Throughout the conference, Di-Aping's exhortations have irritated Western negotiators. He has called for setting up an international fund within five or six years that would disperse $400 billion annually: "It was possible to issue $250 billion for the financial crisis; it should be possible to issue more for the climate change crisis." After he commented that the $10 billion in international climate change funds suggested by the United States "is not enough to buy the coffins to bury us," European Union chief negotiator Artur Runge-Metzger quipped, "How would he know? He lives in New York."
Grandstanding aside, the financial issue—how much, how fast, who gets the money, who distributes it—reflects that divide in realities. US and European officials refer to billions for a near-term start-up and voice concerns about who will determine how the money will be spent. Developing nations are looking for the industrialized nations to render a long-term commitment of a much higher magnitude, as an acknowledgment of their basic responsibility toward poorer nations. "This is not a donation, not an act of charity," Chinese Vice Foreign Minister He Yafei asserted. At a press conference, he repeatedly referred to China and other developing nations as "victims" of the industrialized nations' climate change pollution, pointing out that China, with 150 million people in poverty, cannot sacrifice in the same manner as wealthier nations: "In developed countries, it is very common to have air-conditioned gyms...In developing countries, people use coal to cook their meals." He called for the industrialized countries to devote 0.5 to 1 percent of their GDP to an international climate change program, adding, "I doubt the sincerity of developed countries in their commitment." In diplomatic terms, those were fighting words.
So far, the wealthy countries are staying clear of in-the-long-run numbers. But nongovernmental organizations see this as crucial. Speaking at a press conference held by NGOs, Liz Gallagher, the climate policy director of CAFOD, the overseas relief arm of the Catholic Church of England, noted that the industrialized nations have to offer big amounts: "That is really, really the key to unlocking all the stalemates." She contends that the goal should be $195 billion a year, insisting this is not so much when compared to the $35 billion a year spent on bottled water.

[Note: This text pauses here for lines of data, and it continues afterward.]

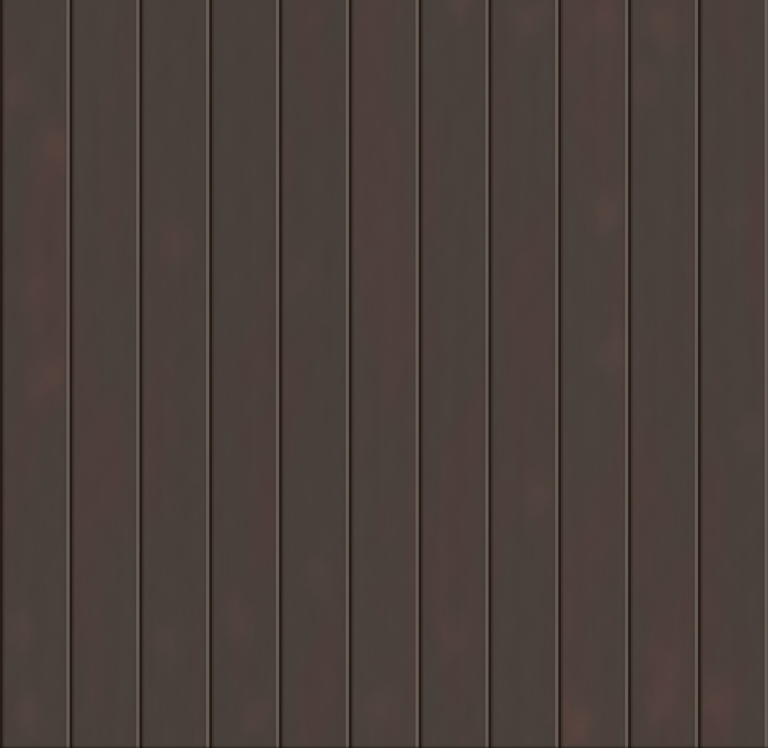
Give the GLSL for this texture, as a WebGL 2 fragment shader.

```glsl
#version 300 es
precision highp float;
uniform vec2 u_resolution;
out vec4 outColor;

float hash(vec2 p) {
  vec3 q = fract(vec3(p.xyx) * 0.1031);
  q += dot(q, q.yzx + 33.33);
  return fract((q.x + q.y) * q.z);
}

// Layered sines, each octave bent by the one before
float waves(vec2 p) {
  float sum = 0.0, amp = 0.5, bend = 0.0;
  for (int i = 0; i < 5; i++) {
    bend = sin(p.x + 1.7 * bend + 0.6 * sin(p.y)) * cos(0.7 * p.y + bend);
    sum += amp * bend;
    amp *= 0.62;
    p = mat2(1.7, 0.35, -0.3, 1.6) * p + 2.3;
  }
  return sum;
}

// Scattered soft knots: one jittered candidate per cell, most left empty
float knots(vec2 p) {
  vec2 cell = floor(p);
  float glow = 0.0;
  for (int j = -1; j <= 1; j++) {
    for (int i = -1; i <= 1; i++) {
      vec2 id = cell + vec2(i, j);
      vec2 center = id + 0.2 + 0.6 * vec2(hash(id + 3.1), hash(id + 17.7));
      vec2 d = (p - center) / vec2(0.22, 0.3);
      float r = length(d) + 0.5 * waves(p * 8.0 + id);
      float strength = step(0.82, hash(id + 41.3)) * (0.4 + 0.6 * hash(id + 8.9));
      glow += strength * exp(-r * r);
    }
  }
  return glow;
}

// Soft-edged line of the given half width
float line(float d, float halfWidth, float blur) {
  return 1.0 - smoothstep(halfWidth - blur, halfWidth + blur, abs(d));
}

void main() {
  vec2 uv = gl_FragCoord.xy / u_resolution;
  vec2 p = vec2(uv.x * 11.0, uv.y * 10.7);  // one unit is one plank width
  float pixel = 11.0 / u_resolution.x;
  float plank = floor(p.x);
  float seed = hash(vec2(plank, 5.0));
  float across = fract(p.x);

  // Wood: neutral brown with long reddish stains and faint grain
  vec2 g = vec2(p.x, p.y + 37.0 * seed);
  float stain = waves(vec2(g.x * 3.0 + 9.0 * seed, g.y * 0.8));
  float grain = waves(vec2(g.x * 15.0, g.y * 0.5));
  float mottle = waves(g * vec2(11.0, 8.0));
  vec3 color = mix(vec3(0.286, 0.254, 0.232), vec3(0.308, 0.246, 0.232),
                   smoothstep(-0.3, 0.7, stain + 0.4 * (seed - 0.5)));
  color += 0.004 * grain + 0.004 * mottle + 0.006 * (seed - 0.5);

  // Knots, redder than the wood
  color += vec3(0.042, 0.014, 0.014) * min(knots(p), 1.0);

  // Seams: shaded flank, a light bevel, then a dark groove to its right
  float seam = across - step(0.5, across);
  float blur = max(0.009, 0.5 * pixel);
  float wear = 0.93 + 0.1 * waves(vec2(plank * 4.0, p.y * 1.6));
  color = mix(color, vec3(0.24, 0.20, 0.17), 0.8 * line(seam - 0.035, 0.03, 0.015));
  color = mix(color, vec3(0.24, 0.20, 0.17), 0.25 * line(seam + 0.065, 0.014, 0.014));
  color = mix(color, vec3(0.41, 0.375, 0.345), wear * line(seam + 0.027, 0.021, blur));
  color = mix(color, vec3(0.145, 0.105, 0.08), line(seam - 0.018, 0.017, blur));

  // Dim lower rim
  color *= 1.0 - 0.3 * (1.0 - smoothstep(0.0, 0.004, uv.y));
  outColor = vec4(color, 1.0);
}
```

During its first week, Copenhagen was a dizzying affair that yielded little progress. As ministers of state began arriving this past weekend, the negotiations over the most significant items were lagging, leaving the higher-ups much to resolve. When Yvo de Boer, the conference's executive secretary, was asked on Friday if the summit has become a four-corner fight between the United States, Europe, developing nations, and emerging nations, he replied, "We have seen people at much more than four corners." And that's just within the official confines of the gathering. Throw in the unofficial outsiders who have flocked to Copenhagen, and it's a scrum.
But there may be a basic divide—between the fundamentalists and the balancers. The first band is concerned foremost with achieving a remedy that prevents any further harm from climate change—period. The second group seeks a response balanced with other concerns (in China's case, economic development; in the United States' case, domestic political constraints that seemingly limit President Barack Obama's actions). After an IPCC presentation, Rajendra Pachauri, the group's head, obliquely addressed this gap. He noted that a 2-degree temperature boost would prompt a rise in sea levels that would be "life threatening" for parts of the world. But, he added, it is up to the negotiators to decide how to respond to that scientific information. "The science can project if some small island states are going underwater," he said. "Whether that's accepted is a values judgment." Pachauri is right. At Copenhagen, ultimately, it's all about values.